Courage is not the absence of fear, but rather the judgment that something else is more important than fear. – Ambrose Redmoon
Oh, Rich… Marv… Sim… Reg… Oh, Lucky, whatever your name is… He’s a man of many handles, some rather unfortunate ones, too, as well as a bit of a mess, but a lovable one he is, at that. Richmond “Lucky” Lucklighter is a pretty simplicated man, when it comes down to figuring him out—straightforward but complicated at the same time.
Lucky and his partner in the SNB, Bo Schollenberger, are back in Eden Winters’ Collusion, the sequel to Diversion, and this time they’re taking on the gray market in the prescription drug industry. The what? Yes, that’s what I said; not the black market, the gray market. Who knew? Not me, so not only was this book entertaining, it was also educational.
Seems there’s a critical shortage of some very crucial drugs in the United States, a shortage that’s being made much worse by the fact there are wholesalers and middlemen who’re buying up those limited supplies and essentially holding them hostage until they can be sold at horribly inflated prices for huge profits. But here’s the kicker: it’s not illegal. Immoral, yes, but not illegal.
Lucky and Bo end up at a children’s hospital this time, posing as employees to try to discover the supplier that’s not only behind the price gouging but is also guilty of exacerbating the problem of the already short supply of the cancer drugs the hospital’s patients so desperately need. Desperation definitely becomes the name of the game this time around, especially when doctors turn to desperate measures, with the best of intentions but with disastrous results for the young patients who end up paying far too steep a price for the substitute foreign meds their given.
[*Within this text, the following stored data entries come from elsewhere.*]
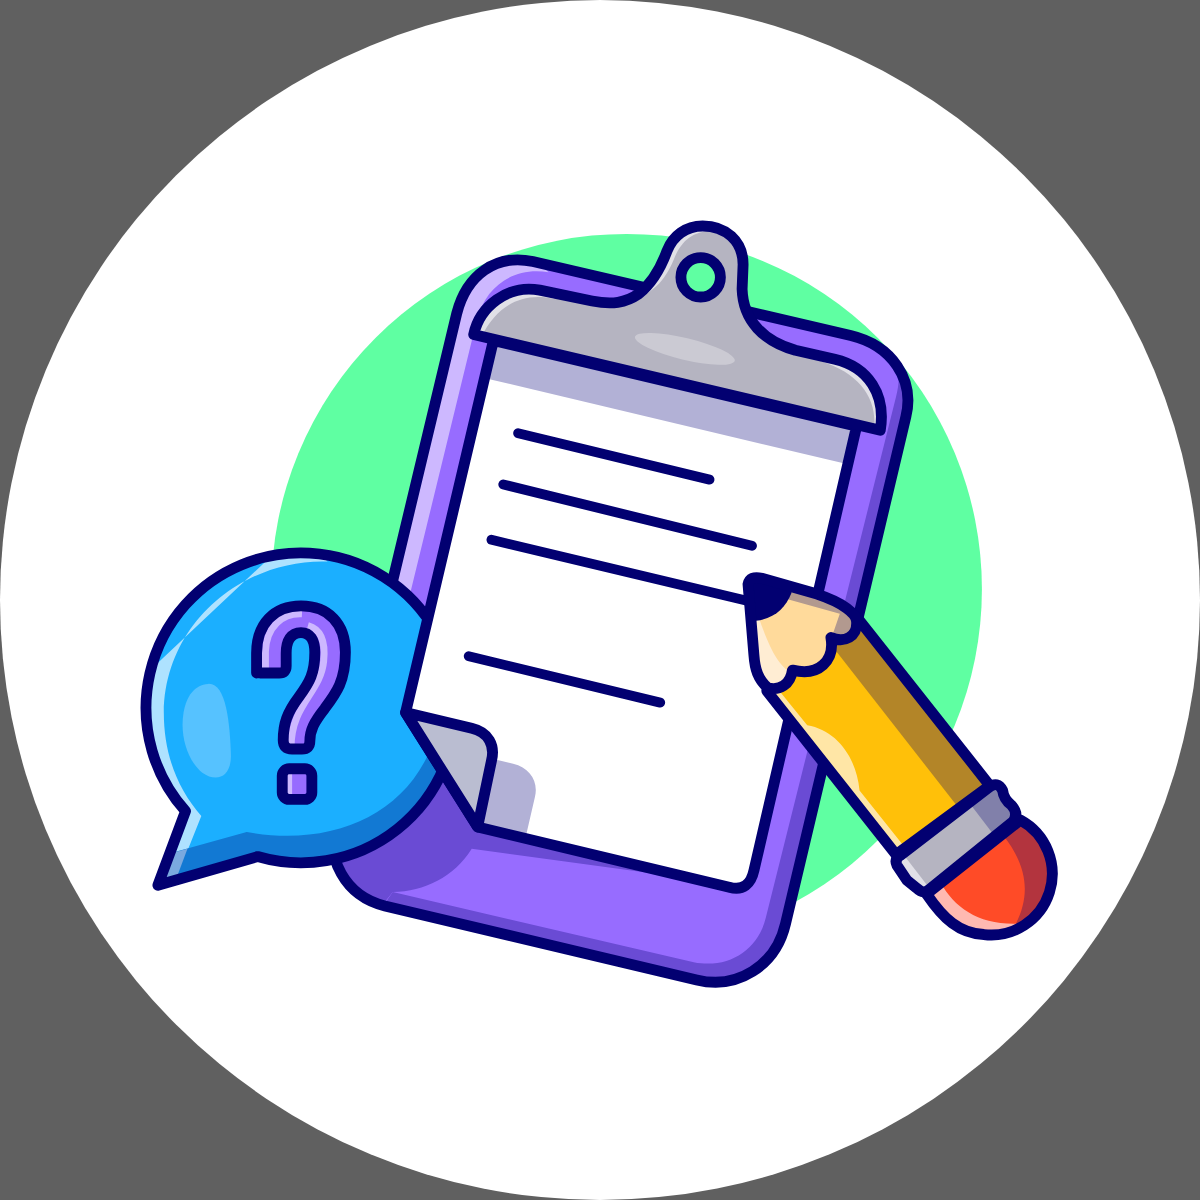
<!DOCTYPE html>
<html lang="en">
<head>
<meta charset="utf-8">
<title>Question clipboard icon</title>
<style>
:root {
  --backdrop: #606060;
  --disc: #ffffff;
  --green: #5fffa2;
  --ink: #020071;
  --purple: #976cff;
  --purple-light: #cdb8ff;
  --purple-dark: #6a4bd4;
  --steel: #b5b4c1;
  --steel-light: #e1e0e7;
  --steel-glint: #cbcad3;
  --steel-dark: #8180aa;
  --paper-shade: #b2b1d6;
  --fold: #babdd1;
  --blue: #1bafff;
  --blue-light: #aee2ff;
  --blue-glint: #56c2ff;
  --blue-dark: #1279d3;
  --tail-shade: #7aa9df;
  --yellow: #ffc009;
  --yellow-light: #ffe6a6;
  --yellow-dark: #b38528;
  --wood: #ffda9b;
  --wood-light: #ffedd3;
  --wood-dark: #b2998f;
  --red: #ff4b27;
  --red-light: #ffb9b1;
  --red-dark: #b3343e;
}
html, body { margin: 0; padding: 0; overflow: hidden; background: var(--backdrop); }
.icon { display: block; width: 1200px; height: 1200px; background: var(--backdrop); }
.outline { fill: none; stroke: var(--ink); stroke-width: 11; stroke-linejoin: round; stroke-linecap: round; }
.writing { stroke: var(--ink); stroke-width: 10; stroke-linecap: round; }
</style>
</head>
<body>
<svg class="icon" viewBox="0 0 1216 1216" role="img" aria-label="Clipboard with a question speech bubble and a pencil">
  <defs>
    <path id="board-shape" d="M463 317 C473 279 502 257 540 265 L862 340 C904 350 927 385 918 422 L796 936 C786 979 747 1003 706 993 L390 918 C350 908 329 870 340 830 Z"/>
    <path id="paper-shape" d="M500 345 L868 432 L764 882 C761 896 753 903 739 899 L484 838 L411 722 Z"/>
    <path id="clip-shape" d="M480 339 L892 436 C898 400 880 372 846 364 L806 355 C774 346 753 325 752 293 L753 268 C753 244 735 229 712 229 C695 229 682 239 676 254 C668 276 657 290 647 298 C634 307 620 309 600 305 L547 294 C514 288 486 311 480 339 Z"/>
    <path id="bubble-shape" d="M188 822 A157 157 0 1 1 261 868 L160 897 Z"/>
    <path id="mark-hook" d="M260 682 L260 662 C260 632 278 614 305 614 C333 614 350 632 350 661 C350 690 341 702 329 718 C318 732 314 740 314 751 Q314 759 306 759 L296 759 Q287 759 287 750 C287 733 291 722 303 706 C314 691 319 682 319 661 C319 648 314 641 305 641 C295 641 290 649 290 662 L290 675 Q290 682 283 682 L266 682 Q260 682 260 676 Z"/>
    <path id="pencil-body" d="M868 625 L1003 796 L908 866 L777 700 L803 679 L842 646 Z"/>
    <path id="pencil-wood" d="M758 592 Q760 583 772 586 L828 602 C855 611 868 622 868 630 C869 645 856 652 842 646 C846 669 830 686 803 679 C801 694 790 700 778 697 C768 688 765 678 764 664 Z"/>
    <path id="ferrule-shape" d="M912 867 L1002 798 Q1011 791 1016 801 Q1017 810 1025 816 Q1033 825 1026 833 L942 901 Q936 907 929 900 L919 892 L909 877 Q906 871 912 867 Z"/>
    <path id="eraser-shape" d="M1034 831 A62 62 0 0 1 997 947 C972 946 956 931 939 906 Z"/>
    <clipPath id="board-clip"><use href="#board-shape"/></clipPath>
    <clipPath id="clip-clip"><use href="#clip-shape"/></clipPath>
    <clipPath id="bubble-clip"><use href="#bubble-shape"/></clipPath>
    <clipPath id="hook-clip"><use href="#mark-hook"/></clipPath>
    <clipPath id="body-clip"><use href="#pencil-body"/></clipPath>
    <clipPath id="wood-clip"><use href="#pencil-wood"/></clipPath>
    <clipPath id="ferrule-clip"><use href="#ferrule-shape"/></clipPath>
    <clipPath id="eraser-clip"><use href="#eraser-shape"/></clipPath>
  </defs>

  <circle cx="608" cy="608" r="608" fill="var(--disc)"/>
  <circle cx="635" cy="597" r="360" fill="var(--green)"/>

  <g id="board">
    <use href="#board-shape" fill="var(--purple)"/>
    <g clip-path="url(#board-clip)">
      <path fill="var(--purple-light)" d="M330 850 L463 310 C472 272 502 252 545 266 L556 276 C522 270 492 289 483 325 L416 600 L350 860 Z"/>
      <path fill="var(--purple-dark)" d="M908 365 C912 380 911 390 908 402 L776 930 C768 963 738 982 703 975 L398 904 L380 930 L720 1010 L830 960 L940 430 Z"/>
      <path fill="var(--purple-dark)" d="M440 775 L484 838 L690 889 L478 860 C460 889 430 903 398 904 L385 920 L325 870 Z"/>
    </g>
    <use href="#board-shape" class="outline"/>
  </g>

  <g id="speech-bubble">
    <use href="#bubble-shape" fill="var(--blue)"/>
    <g clip-path="url(#bubble-clip)">
      <path fill="var(--blue-light)" d="M332 569 C248 566 167 630 166 722 C166 765 180 799 204 827 L176 897 L150 905 L130 700 L300 540 Z"/>
      <path fill="var(--blue-dark)" d="M150 871 L250 843 C330 858 405 830 435 762 L480 750 L470 900 L150 912 Z"/>
      <path fill="var(--tail-shade)" d="M150 871 L190 860 L175 900 L150 905 Z"/>
    </g>
    <path fill="var(--blue-glint)" d="M211 693 C229 692 233 732 234 766 C234 788 219 793 205 783 C190 771 182 745 186 722 C189 705 197 694 211 693 Z"/>
    <use href="#bubble-shape" class="outline"/>
    <g id="question-mark">
      <use href="#mark-hook" fill="var(--purple)"/>
      <g clip-path="url(#hook-clip)" fill="none" stroke="var(--purple-light)" stroke-width="7">
        <path d="M269 682 L269 660 C270 635 286 621 306 622"/>
        <path d="M312 634 C326 638 330 651 328 670 C325 702 295 714 295 757"/>
      </g>
      <use href="#mark-hook" class="outline"/>
      <rect x="286" y="779" width="30" height="31" rx="7" fill="var(--purple)"/>
      <rect x="290" y="783" width="6" height="23" fill="var(--purple-light)"/>
      <rect x="286" y="779" width="30" height="31" rx="7" class="outline"/>
    </g>
  </g>

  <g id="paper">
    <use href="#paper-shape" fill="var(--disc)"/>
    <path fill="var(--paper-shade)" d="M504 346 L866 432 L857 470 L495 384 Z"/>
    <path fill="var(--paper-shade)" d="M500 769 L520 774 C537 778 546 792 542 808 L533 847 L486 836 Z"/>
    <use href="#paper-shape" class="outline"/>
    <g class="writing">
      <path d="M525 439 L719 486"/>
      <path d="M510 491 L762 553"/>
      <path d="M498 547 L758 609"/>
      <path d="M475 665 L669 712"/>
    </g>
    <path class="outline" style="fill: var(--fold)" d="M411 722 L478 738 C495 742 502 755 498 771 L484 838 Z"/>
  </g>

  <g id="metal-clip">
    <use href="#clip-shape" fill="var(--steel)"/>
    <g clip-path="url(#clip-clip)" fill="var(--steel-light)">
      <path d="M480 345 C484 306 514 284 550 292 L562 303 C528 295 503 311 488 341 Z"/>
      <path d="M640 304 C668 286 668 255 683 238 C692 229 704 226 722 234 C702 234 691 244 684 260 C676 281 664 297 640 304 Z"/>
      <path d="M832 358 C874 366 900 396 892 436 L886 432 C888 402 870 378 832 366 Z"/>
    </g>
    <ellipse cx="694" cy="353.500" rx="52" ry="11" transform="rotate(13.500 694 353.500)" fill="var(--steel-glint)"/>
    <use href="#clip-shape" class="outline"/>
    <circle cx="710" cy="281" r="20" class="outline" style="fill: var(--green)"/>
  </g>

  <g id="pencil">
    <use href="#pencil-body" fill="var(--yellow)"/>
    <g clip-path="url(#body-clip)">
      <path fill="var(--yellow-dark)" d="M838 638 L870 615 L1010 797 L974 822 L845 657 Z"/>
      <path fill="var(--yellow-light)" d="M770 690 L788 698 L818 735 C848 740 868 768 871 801 L914 855 L900 870 Z"/>
    </g>
    <use href="#pencil-body" class="outline"/>

    <use href="#pencil-wood" fill="var(--wood)"/>
    <g clip-path="url(#wood-clip)">
      <path fill="var(--wood-dark)" d="M795 590 L880 610 L872 655 L842 648 L851 622 L790 605 Z"/>
      <path fill="var(--wood-light)" d="M755 620 L769 626 C778 652 788 676 803 682 L796 705 L764 700 Z"/>
      <path fill="var(--ink)" d="M750 575 L803 590 L802 601 C796 616 785 627 766 629 L755 630 Z"/>
    </g>
    <use href="#pencil-wood" class="outline"/>

    <use href="#eraser-shape" fill="var(--red)"/>
    <g clip-path="url(#eraser-clip)">
      <path fill="var(--red-dark)" d="M1016 846 L1034 825 L1070 870 L1060 925 L1025 944 C1046 910 1042 878 1016 846 Z"/>
      <path fill="var(--red-light)" d="M935 905 L953 894 C967 920 992 937 1030 936 L1000 955 L960 945 Z"/>
    </g>
    <use href="#eraser-shape" class="outline"/>

    <use href="#ferrule-shape" fill="var(--steel)"/>
    <g clip-path="url(#ferrule-clip)">
      <path fill="var(--steel-dark)" d="M981 812 L1010 790 L1040 825 L1010 850 Z"/>
      <path fill="var(--steel-light)" d="M900 870 L917 868 L944 903 L930 912 Z"/>
    </g>
    <use href="#ferrule-shape" class="outline"/>
  </g>
</svg>
</body>
</html>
Bo’s full immersion in the assigned job of prescription drug buyer for the hospital comes at its own price for the man whose heart never does anything by halves. Paired with the frustration of few to no clues on how to fix the problems in a system where no real crime is being committed, it causes its share of problems between him and Lucky at work. It also adds no small amount of pressure to their already shaky relationship outside of the job. If they’re even in a relationship. Lucky contemplates this a lot along the way, trying to convince himself they’re just co-workers with benefits, but nursing a steady fear that they’re very much more.
Action and danger play out against the growing evidence that Lucky’s heart is caught up in something his head hasn’t quite deciphered yet—namely that Bo is the someone he not only loves but needs in a way he’s entirely unfamiliar with. That’s the very definition of fear for a man whose existence is based on questioning everything, trusting no one, and depending solely upon himself and his own smarts for survival, which is only slightly ironic for a man who’s legally dead. But the very definition of courage for Lucky is coming to the realization that Bo is far more important to him than the fear that might cause him to lose the man who’s come to define home. Seems like Bo just keeps saving Lucky from himself.
If you read Diversion and loved it, you won’t want to miss out on Collusion. Eden Winters has delivered Lucky and Bo to a new place in their relationship, and I’m pretty anxious to see where they’ll go next.